“The Artist” is an artistic smash!
It is somewhat laughable how a silent black and white film made in the 21st century and released in the year 2012 makes you, as an audience member, completely lose sight of the past 100 years of movie making. Yes, if you are open minded enough to be transported back to that time, then “The Artist” will certainly make you feel as if you are, like the audience member’s in the meta-referencing opening, in a 1920′s cinema watching the latest silent movie blockbuster. You can sit there in the darkened movie theatre with your hot dog and your super sized cola and completely forget that colour exists. Or that just next door in the next screen theres a film playing where the actors actually speak… out loud!

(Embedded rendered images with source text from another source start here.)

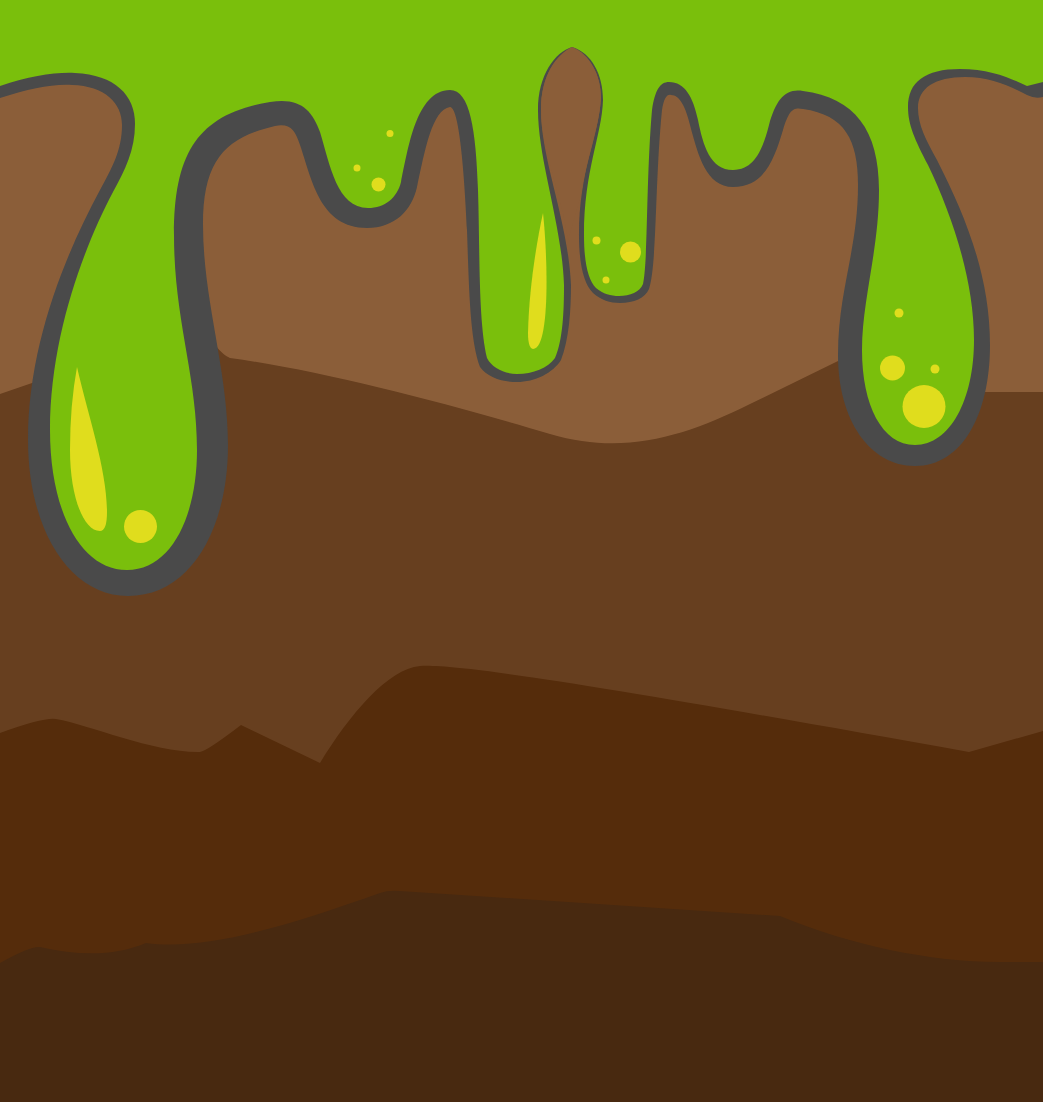
<!DOCTYPE html>
<html lang="en">
<head>
<meta charset="utf-8">
<title>Slime over soil</title>
<style>
:root {
  --soil-top: #8b5e39;
  --soil-upper: #673f1f;
  --soil-lower: #552c0b;
  --soil-deep: #482910;
  --slime: #7abf0c;
  --slime-edge: #4a4a4a;
  --shine: #e0dd1d;
}
html, body { margin: 0; overflow: hidden; background: var(--soil-top); }
svg { display: block; width: 1043px; height: 1102px; }
.soil-top { fill: var(--soil-top); }
.soil-upper { fill: var(--soil-upper); }
.soil-lower { fill: var(--soil-lower); }
.soil-deep { fill: var(--soil-deep); }
.slime { fill: var(--slime); }
.slime-edge { fill: var(--slime-edge); }
.shine { fill: var(--shine); }
</style>
</head>
<body>
<svg viewBox="0 0 1043 1102" role="img" aria-label="Green slime dripping over layers of brown soil">
  <g id="soil">
    <rect class="soil-top" width="1043" height="1102"/>
    <path class="soil-upper" d="M0 394L32 383L100 370L215 345Q224 356 230 358C320 370 450 404 550 434C625 456 685 436 750 404L838 361L900 392H1043V1102H0Z"/>
    <path class="soil-lower" d="M0 733Q44 717 56 719C90 725 155 753 200 752Q207 751 241 725L320 763C350 714 388 669 420 666C470 663 700 704 969 752L1043 731V1102H0Z"/>
    <path class="soil-deep" d="M0 963Q30 946 40 947C80 956 115 956 146 943C210 952 300 921 380 893Q388 890 400 891L780 916C850 945 930 962 1000 962H1043V1102H0Z"/>
  </g>
  <g id="slime-drips">
    <path class="slime-edge" d="M0 0V98C30 89 50 84 72 85C105 86 122 103 122 125C122 150 112 168 100 190C65 255 28 345 28 440C28 530 70 596 128 596C190 596 228 530 228 445C228 370 203 300 203 225C203 160 225 138 275 126C290 123 295 130 300 145C312 180 320 228 367 228C395 228 412 210 417 187C425 150 432 110 450 107C460 107 465 185 467 230C469 290 470 340 480 367C488 378 503 382 517 382C535 382 553 373 561 360C569 340 571 310 571 285C568 220 541 160 541 110C541 75 557 54 572 49C590 55 601 75 601 98C599 135 579 170 579 235C579 265 584 284 593 293C601 300 610 303 620 303C634 303 645 298 649 289C657 265 655 180 662 110C664 98 667 94 671 95C680 95 686 108 690 125C698 155 706 187 733 187C764 187 774 160 783 130C789 110 793 107 803 109C845 115 858 140 858 185C858 250 838 290 838 355C838 420 870 466 915 466C962 466 990 415 990 345C990 275 965 215 937 160C926 140 918 125 918 108C918 88 935 77 965 77C990 77 1010 86 1027 95Q1035 99 1043 97V0Z"/>
    <path class="slime" d="M0 0V86C30 76 55 72 75 73C115 75 135 95 135 124C135 150 125 170 113 192C85 245 50 335 50 430C50 510 80 570 127 570C172 570 197 515 197 450C197 375 174 320 174 235C174 150 200 114 270 102C300 97 312 110 320 132C330 165 337 208 368 208C385 208 397 198 401 182C408 150 416 90 450 90C470 90 476 130 478 190C480 250 478 320 487 358C492 368 505 374 517 374C533 374 548 368 555 358C563 340 564 310 564 285C562 225 538 160 538 110C538 75 555 52 572 47C592 53 603 75 603 100C602 135 584 170 584 235C584 262 588 280 596 288C603 294 611 296 619 296C630 296 640 292 643 284C648 262 646 180 652 110C655 90 660 82 669 82C685 82 693 97 698 120C703 145 710 170 733 170C755 170 763 148 769 125C776 100 785 88 803 91C855 98 879 130 879 190C879 250 862 300 862 350C862 405 882 445 915 445C950 445 974 400 974 340C974 280 952 215 928 165C915 140 908 125 908 107C908 82 925 69 960 69C990 69 1010 78 1027 86L1043 82V0Z"/>
    <path class="soil-top" d="M572 47C590 54 601 75 601 98C599 130 586 160 581 195L568 240C561 190 541 150 541 110C541 75 557 54 572 47Z"/>
  </g>
  <g id="highlights" class="shine">
    <path d="M77 367C88 415 107 470 107 512Q107 531 100 531C83 531 70 495 70 450Q70 405 77 367Z"/>
    <path d="M543 213C548 260 550 349 533 349Q528 348 528 333C529 290 536 245 543 213Z"/>
    <circle cx="140.500" cy="526.500" r="16.500"/>
    <circle cx="390" cy="133.500" r="3.500"/>
    <circle cx="357" cy="168" r="3.500"/>
    <circle cx="378.500" cy="184.500" r="7"/>
    <circle cx="596.500" cy="240.500" r="4"/>
    <circle cx="630.500" cy="252" r="10.500"/>
    <circle cx="606" cy="280" r="3.500"/>
    <circle cx="899" cy="313" r="4.500"/>
    <circle cx="892.500" cy="368" r="12.500"/>
    <circle cx="935" cy="369" r="4.500"/>
    <circle cx="924" cy="406.500" r="21.500"/>
  </g>
</svg>
</body>
</html>
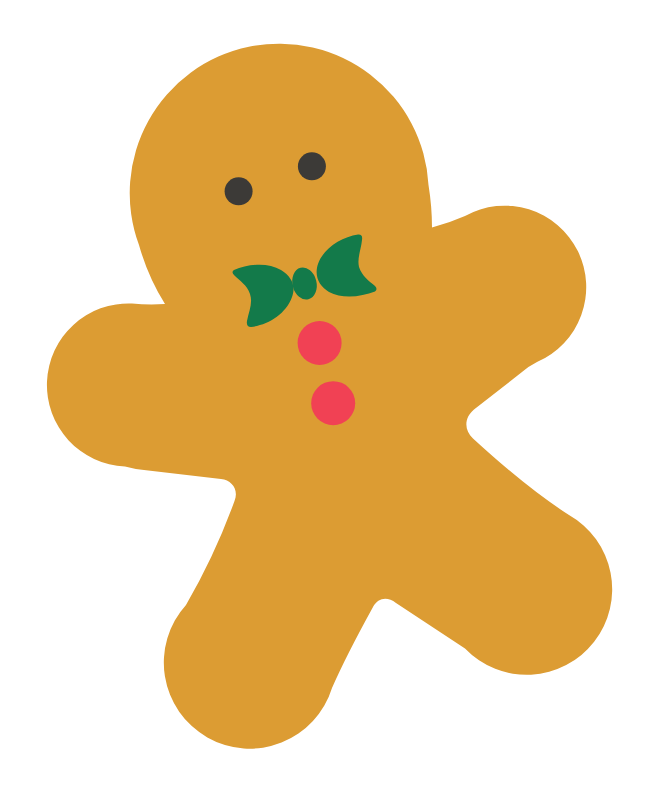
<!DOCTYPE html>
<html lang="en">
<head>
<meta charset="utf-8">
<title>Gingerbread man</title>
<style>
:root {
  --paper: #ffffff;
  --gingerbread: #dc9c33;
  --eye: #3c3a37;
  --bow: #137a4a;
  --button: #f14154;
}
html, body { margin: 0; overflow: hidden; background: var(--paper); }
svg { display: block; width: 658px; height: 790px; }
.body { fill: var(--gingerbread); }
.eyes { fill: var(--eye); }
.bow-tie { fill: var(--bow); }
.buttons { fill: var(--button); }
</style>
</head>
<body>
<svg viewBox="0 0 658 790" role="img" aria-label="Gingerbread man with a green bow tie and two red buttons">
  <path class="body" d="M165 304 Q148 277 139 245 A149.5 149.5 0 1 1 428.500 185 Q432 207 432 227.500 Q449 223 465 216 A81.500 81.500 0 1 1 537 362 Q529 366 522 372 L474 409.500 C464 418 464 430 473 438.500 Q528 489 569 515 A85.500 85.500 0 1 1 465 648.500 L396 603 C387 596 378 598 373 607 Q346 656 332 688 A86 86 0 1 1 186 605 Q215 555 234.500 501 C239 490 232 480 221 479 L144 470 Q134 469 125 466.500 A81.500 81.500 0 1 1 132 303.500 Q148 305 165 304 Z"/>
  <g class="eyes">
    <circle cx="238.600" cy="191.300" r="14"/>
    <circle cx="311.900" cy="166.300" r="14"/>
  </g>
  <g class="bow-tie">
    <path d="M234 270 C248 264 268 262 281 270 C292 277 296 286 292 297 C286 314 268 325 251 327 Q246 327 247 321 C249 311 253 303 250 294 C247 285 240 281 234 275 Q231 272 234 270 Z"/>
    <path d="M358 234.500 C341 237 323 249 318 264 C314 276 319 286 329 292 C342 299 361 297 375 291.500 Q378 289 375 286 C369 281 362 276 359 267 C357 258 361 250 362 240 Q363 234 358 234.500 Z"/>
    <ellipse cx="304.500" cy="283.500" rx="12" ry="16.200" transform="rotate(-14 304.500 283.500)"/>
  </g>
  <g class="buttons">
    <circle cx="319.600" cy="343" r="22"/>
    <circle cx="333.200" cy="403.200" r="22"/>
  </g>
</svg>
</body>
</html>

And, if you wanted, you could watch them in eye-popping three dimensions with high definition clarity spread across a wide screen. About thirty seconds into “The Artist” you completely forget the years and years of cinematic advancement and for 1 hour and 40 minutes you can relax safe in the knowledge that the year is 1927 and outside the movie theatre there is a safe, innocent black and white world awaiting you.
However after the film finishes you pick up your very modern backpack, and you get your iPhone out your pocket to check the time and you walk out of the screen into a bustling foyer full of Emo’s and Scene kids with their over sized headphones and over sized egos. The smell of Nachos and stale popcorn overtakes oxygen and you realise you’re in the 21st Century, and you remember that no you cannot smoke in public anymore, no you can’t spontaneously wear a suit and federo to the movie theatre, and no you certainly cannot do the Charleston at the local dance hall tonight without looking a complete idiot. What a shame.
It is even more of a shame that it is precisely the past 100 years of cinematic advancements that mean “The Artist” will not, and never will, appeal to modern day audiences. Why go and see a black and white silent film when I can go see “Avatar” in 3D? Why go see that arty farty film when I can go and watch the latest Jonah Hill “comedy” (if you can call it that)? Well, you should go and see it because it’s a lovingly produced homage to the early beginnings of cinema, a well thought-out and conceived production that captures the innocence and beauty of a time gone by and it’s a love-letter to the golden age of an industry that has an unknown future, but will hopefully never have an unknown past.